Bayeux War Cemetery, Bayeux, France

There’s some corner of a foreign field that is forever England.

I have great admiration for the Commonwealth War Graves Commission and the work they do around the world preserving the graves of those who have lost their lives in war. The cemeteries are immaculately maintained and so colourful. The Bayeux War Cemetery in Bayeux, Normandy is no exception.

Across from the Bayeux Memorial lie the remains of more than 4,000 military who died during and in the aftermath of the D-Day landings. Most are from the Commonwealth with some 300 or so unidentified. There are also a few hundred German graves.

The memorial, the work of P.D. Hepworth*, remembers 1,808 heroes who died in Normandy and have no known grave, something similar to the Wall of the Missing in the American Cemetery near Omaha Beach. Among them are the names of 189 sailors and members 43rd Divisional Reconnaissance Regiment who went down with the MV Derrycunihy on 25 July 1944. They were waiting to disembark off Sword Beach when the ship’s engines set off a German mine. So close and yet so far.

Hepworth was a veteran of WWI, returning to architecture after the war. In WWII, he was one of the Imperial War Graves Commission architects (now the Commonwealth War Graves Commission) responsible for several war memorials and cemeteries for the British war dead.

The Latin epitaph along the frieze of the memorial is reference to William the Conqueror and the Invasion of England in 1066: NOS A GULIELMO VICTI VICTORIS PATRIAM LIBERAVIMUS. The translation reads: “We, once conquered by William, have now set free the Conqueror’s native land.”

Hepworth had a sense of humour.

A white stone memorial bookended by two niches. In between stand four columns with a frieze on which is inscribed NOS A GULIELMO VICTI VICTORIS PATRIAM LIBERAVIMUS. Behind is a row of trees. In front is a swathe of grass and in front of that again, on concrete, are bollards to prevent parking.

Bayeux War Cemetery is the largest of the 18 Commonwealth cemeteries in Normandy, which together, mark the final resting places of the more than 22,000 who lost their lives during the liberation. It’s beautiful.

Because it is home to more than 40 dead, it has a Cross of Sacrifice. Designed in 1918 by Sir Reginald Blomfield, who also did the Menin Gate at Ypres, it has been reproduced in various sizes but always with the same look.
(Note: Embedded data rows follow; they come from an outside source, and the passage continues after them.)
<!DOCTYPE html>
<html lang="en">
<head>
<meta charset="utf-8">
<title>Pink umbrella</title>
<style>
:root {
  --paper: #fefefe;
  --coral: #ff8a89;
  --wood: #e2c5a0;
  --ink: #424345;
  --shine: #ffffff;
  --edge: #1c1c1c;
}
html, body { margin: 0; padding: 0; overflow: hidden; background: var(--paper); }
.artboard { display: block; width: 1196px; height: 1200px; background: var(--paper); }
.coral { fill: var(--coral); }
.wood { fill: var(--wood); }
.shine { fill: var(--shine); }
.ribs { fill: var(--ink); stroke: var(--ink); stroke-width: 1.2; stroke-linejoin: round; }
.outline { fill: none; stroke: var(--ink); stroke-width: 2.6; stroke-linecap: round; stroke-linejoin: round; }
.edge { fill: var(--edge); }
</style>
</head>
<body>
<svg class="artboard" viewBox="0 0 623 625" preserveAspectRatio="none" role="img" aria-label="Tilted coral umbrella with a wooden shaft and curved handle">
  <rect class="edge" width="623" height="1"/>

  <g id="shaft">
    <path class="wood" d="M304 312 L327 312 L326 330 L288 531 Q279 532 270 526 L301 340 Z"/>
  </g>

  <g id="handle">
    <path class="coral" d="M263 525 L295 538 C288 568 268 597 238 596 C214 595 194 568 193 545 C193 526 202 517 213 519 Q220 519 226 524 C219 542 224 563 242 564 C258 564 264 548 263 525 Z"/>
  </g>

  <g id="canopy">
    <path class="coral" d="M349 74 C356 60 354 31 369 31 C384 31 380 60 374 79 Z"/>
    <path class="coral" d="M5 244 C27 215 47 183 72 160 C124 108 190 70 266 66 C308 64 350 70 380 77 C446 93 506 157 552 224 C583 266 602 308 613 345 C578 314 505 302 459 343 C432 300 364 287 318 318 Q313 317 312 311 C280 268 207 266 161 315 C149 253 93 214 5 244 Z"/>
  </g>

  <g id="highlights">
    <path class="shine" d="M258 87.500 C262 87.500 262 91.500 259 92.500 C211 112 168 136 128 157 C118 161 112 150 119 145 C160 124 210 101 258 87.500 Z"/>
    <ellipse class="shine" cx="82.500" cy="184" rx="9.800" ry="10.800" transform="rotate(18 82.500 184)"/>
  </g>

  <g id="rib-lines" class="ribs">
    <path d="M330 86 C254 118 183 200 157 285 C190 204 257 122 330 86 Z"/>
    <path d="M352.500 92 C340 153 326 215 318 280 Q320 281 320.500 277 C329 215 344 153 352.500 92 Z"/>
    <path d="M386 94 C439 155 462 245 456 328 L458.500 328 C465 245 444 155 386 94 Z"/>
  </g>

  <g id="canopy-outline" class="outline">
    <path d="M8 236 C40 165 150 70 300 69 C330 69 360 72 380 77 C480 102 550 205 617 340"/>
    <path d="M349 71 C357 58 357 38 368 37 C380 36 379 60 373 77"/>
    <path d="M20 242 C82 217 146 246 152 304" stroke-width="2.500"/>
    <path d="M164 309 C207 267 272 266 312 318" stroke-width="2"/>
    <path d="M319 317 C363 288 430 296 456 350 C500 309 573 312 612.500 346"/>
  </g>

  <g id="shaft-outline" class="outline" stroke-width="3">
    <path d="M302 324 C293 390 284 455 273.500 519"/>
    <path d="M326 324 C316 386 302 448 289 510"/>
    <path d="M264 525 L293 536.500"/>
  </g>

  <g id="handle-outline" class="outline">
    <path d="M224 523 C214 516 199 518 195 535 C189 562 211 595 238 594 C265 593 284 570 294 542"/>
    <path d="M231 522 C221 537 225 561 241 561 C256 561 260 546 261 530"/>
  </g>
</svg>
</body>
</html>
It has a fascinating story.

Blomfield said of his design:

What I wanted to do in designing this Cross was to make it as abstract and impersonal as I could, to free it from any association of any particular style, and, above all, to keep clear of any sentimentalism of the Gothic. This was a man’s war far too terrible for any fripperies, and I hoped to get within range of the infinite in this symbol…

An elongated Latin cross with proportions more typical of the Celtic cross, with the shaft and crossarm octagonal in section. It is somewhere between 18 and 24 feet (5.5 to 7.3 m). A bronze longsword, blade down, is affixed to the front of the cross. It is usually mounted on an octagonal base on which are wreaths of red paper poppies. Lines of gravestones can be seen behind it.

Walking up and down the rows of headstones, each carved with the pertinent details of those interred, I noticed that some families had added more details or visited and left a flag.


As I said, I have the utmost respect for the CWGC and all that they do. These cemeteries are evidence of a history we cannot afford to forget.





*Carmel Bird wrote a lovely piece on wanting to be P.D. Hepworth for Meanjin back in 1992.


@ 2024 Mary Murphy